[Records from a data collection]
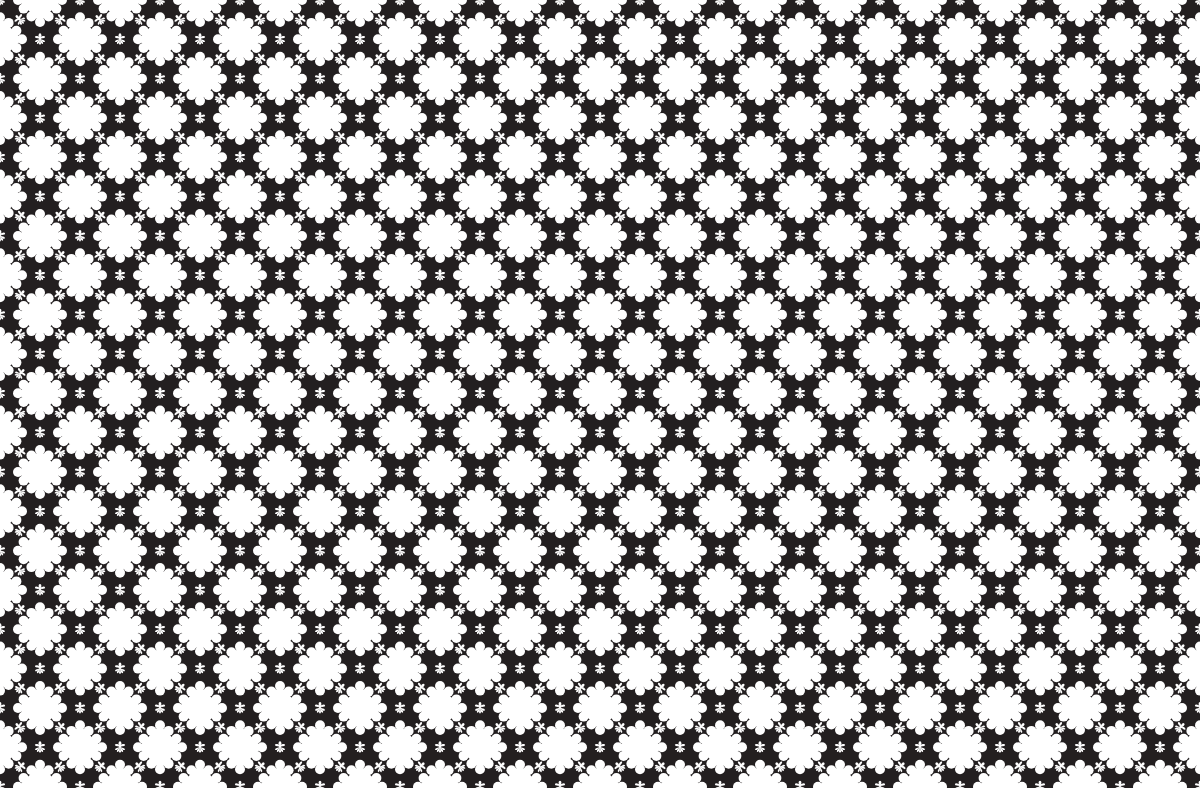
<!DOCTYPE html>
<html lang="en">
<head>
<meta charset="utf-8">
<title>Scalloped diamond lattice</title>
<style>
:root { --ink: #231f20; --paper: #ffffff; }
html, body { margin: 0; width: 1200px; height: 788px; overflow: hidden; background: var(--ink); }
.lattice { display: block; }
.ground { fill: var(--ink); }
.motifs { fill: var(--paper); }
</style>
</head>
<body>
<svg class="lattice" width="1200" height="788" viewBox="0 0 1200 788" role="img" aria-label="Black and white lattice of scalloped diamonds and small shells">
<defs>
  <g id="scallop-edge">
    <circle cy="-22" r="5"/>
    <circle cx="8.6" cy="-16.4" r="5"/>
    <circle cx="16.4" cy="-8.6" r="5"/>
  </g>
  <g id="diamond">
    <polygon points="0,-22 22,0 0,22 -22,0"/>
    <use href="#scallop-edge"/>
    <use href="#scallop-edge" transform="rotate(90)"/>
    <use href="#scallop-edge" transform="rotate(180)"/>
    <use href="#scallop-edge" transform="rotate(270)"/>
  </g>
  <path id="petal" d="M0 -1L-1 4Q0 7 1 4Z"/>
  <g id="shell">
    <ellipse cy="-4" rx="1.4" ry="2"/>
    <ellipse cx="-3.2" cy="-1.8" rx="2.2" ry="1.1" transform="rotate(8)"/>
    <ellipse cx="3.2" cy="-1.8" rx="2.2" ry="1.1" transform="rotate(-8)"/>
    <circle cy="-1.4" r="1.5"/>
    <use href="#petal"/>
    <use href="#petal" transform="rotate(32)"/>
    <use href="#petal" transform="rotate(-32)"/>
    <use href="#petal" transform="rotate(64)"/>
    <use href="#petal" transform="rotate(-64)"/>
  </g>
  <g id="tile">
    <use href="#diamond" x="40"/>
    <use href="#diamond" y="39.3"/>
    <use href="#shell"/>
    <use href="#shell" x="40" y="39.3"/>
    <use href="#shell" transform="translate(20 19.7) rotate(-45)"/>
    <use href="#shell" transform="translate(60 19.7) rotate(45)"/>
    <use href="#shell" transform="translate(20 59) rotate(45)"/>
    <use href="#shell" transform="translate(60 59) rotate(-45)"/>
  </g>
  <g id="four-tiles">
    <use href="#tile"/>
    <use href="#tile" x="80"/>
    <use href="#tile" x="160"/>
    <use href="#tile" x="240"/>
  </g>
  <g id="row">
    <use href="#four-tiles"/>
    <use href="#four-tiles" x="320"/>
    <use href="#four-tiles" x="640"/>
    <use href="#four-tiles" x="960"/>
  </g>
</defs>
<rect class="ground" width="1200" height="788"/>
<g class="motifs">
  <use href="#row"/>
  <use href="#row" y="78.7"/>
  <use href="#row" y="157.3"/>
  <use href="#row" y="236"/>
  <use href="#row" y="314.7"/>
  <use href="#row" y="393.3"/>
  <use href="#row" y="472"/>
  <use href="#row" y="550.7"/>
  <use href="#row" y="629.3"/>
  <use href="#row" y="708"/>
  <use href="#row" y="786.7"/>
</g>
</svg>
</body>
</html>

## Task directions
Write every entry out again exactly, dropping the pictures.

## Answer section
<!DOCTYPE html>
<html lang="en">
<head>
<meta charset="utf-8">
<title>Scalloped diamond lattice</title>
<style>
:root { --ink: #231f20; --paper: #ffffff; }
html, body { margin: 0; width: 1200px; height: 788px; overflow: hidden; background: var(--ink); }
.lattice { display: block; }
.ground { fill: var(--ink); }
.motifs { fill: var(--paper); }
</style>
</head>
<body>
<svg class="lattice" width="1200" height="788" viewBox="0 0 1200 788" role="img" aria-label="Black and white lattice of scalloped diamonds and small shells">
<defs>
  <g id="scallop-edge">
    <circle cy="-22" r="5"/>
    <circle cx="8.6" cy="-16.4" r="5"/>
    <circle cx="16.4" cy="-8.6" r="5"/>
  </g>
  <g id="diamond">
    <polygon points="0,-22 22,0 0,22 -22,0"/>
    <use href="#scallop-edge"/>
    <use href="#scallop-edge" transform="rotate(90)"/>
    <use href="#scallop-edge" transform="rotate(180)"/>
    <use href="#scallop-edge" transform="rotate(270)"/>
  </g>
  <path id="petal" d="M0 -1L-1 4Q0 7 1 4Z"/>
  <g id="shell">
    <ellipse cy="-4" rx="1.4" ry="2"/>
    <ellipse cx="-3.2" cy="-1.8" rx="2.2" ry="1.1" transform="rotate(8)"/>
    <ellipse cx="3.2" cy="-1.8" rx="2.2" ry="1.1" transform="rotate(-8)"/>
    <circle cy="-1.4" r="1.5"/>
    <use href="#petal"/>
    <use href="#petal" transform="rotate(32)"/>
    <use href="#petal" transform="rotate(-32)"/>
    <use href="#petal" transform="rotate(64)"/>
    <use href="#petal" transform="rotate(-64)"/>
  </g>
  <g id="tile">
    <use href="#diamond" x="40"/>
    <use href="#diamond" y="39.3"/>
    <use href="#shell"/>
    <use href="#shell" x="40" y="39.3"/>
    <use href="#shell" transform="translate(20 19.7) rotate(-45)"/>
    <use href="#shell" transform="translate(60 19.7) rotate(45)"/>
    <use href="#shell" transform="translate(20 59) rotate(45)"/>
    <use href="#shell" transform="translate(60 59) rotate(-45)"/>
  </g>
  <g id="four-tiles">
    <use href="#tile"/>
    <use href="#tile" x="80"/>
    <use href="#tile" x="160"/>
    <use href="#tile" x="240"/>
  </g>
  <g id="row">
    <use href="#four-tiles"/>
    <use href="#four-tiles" x="320"/>
    <use href="#four-tiles" x="640"/>
    <use href="#four-tiles" x="960"/>
  </g>
</defs>
<rect class="ground" width="1200" height="788"/>
<g class="motifs">
  <use href="#row"/>
  <use href="#row" y="78.7"/>
  <use href="#row" y="157.3"/>
  <use href="#row" y="236"/>
  <use href="#row" y="314.7"/>
  <use href="#row" y="393.3"/>
  <use href="#row" y="472"/>
  <use href="#row" y="550.7"/>
  <use href="#row" y="629.3"/>
  <use href="#row" y="708"/>
  <use href="#row" y="786.7"/>
</g>
</svg>
</body>
</html>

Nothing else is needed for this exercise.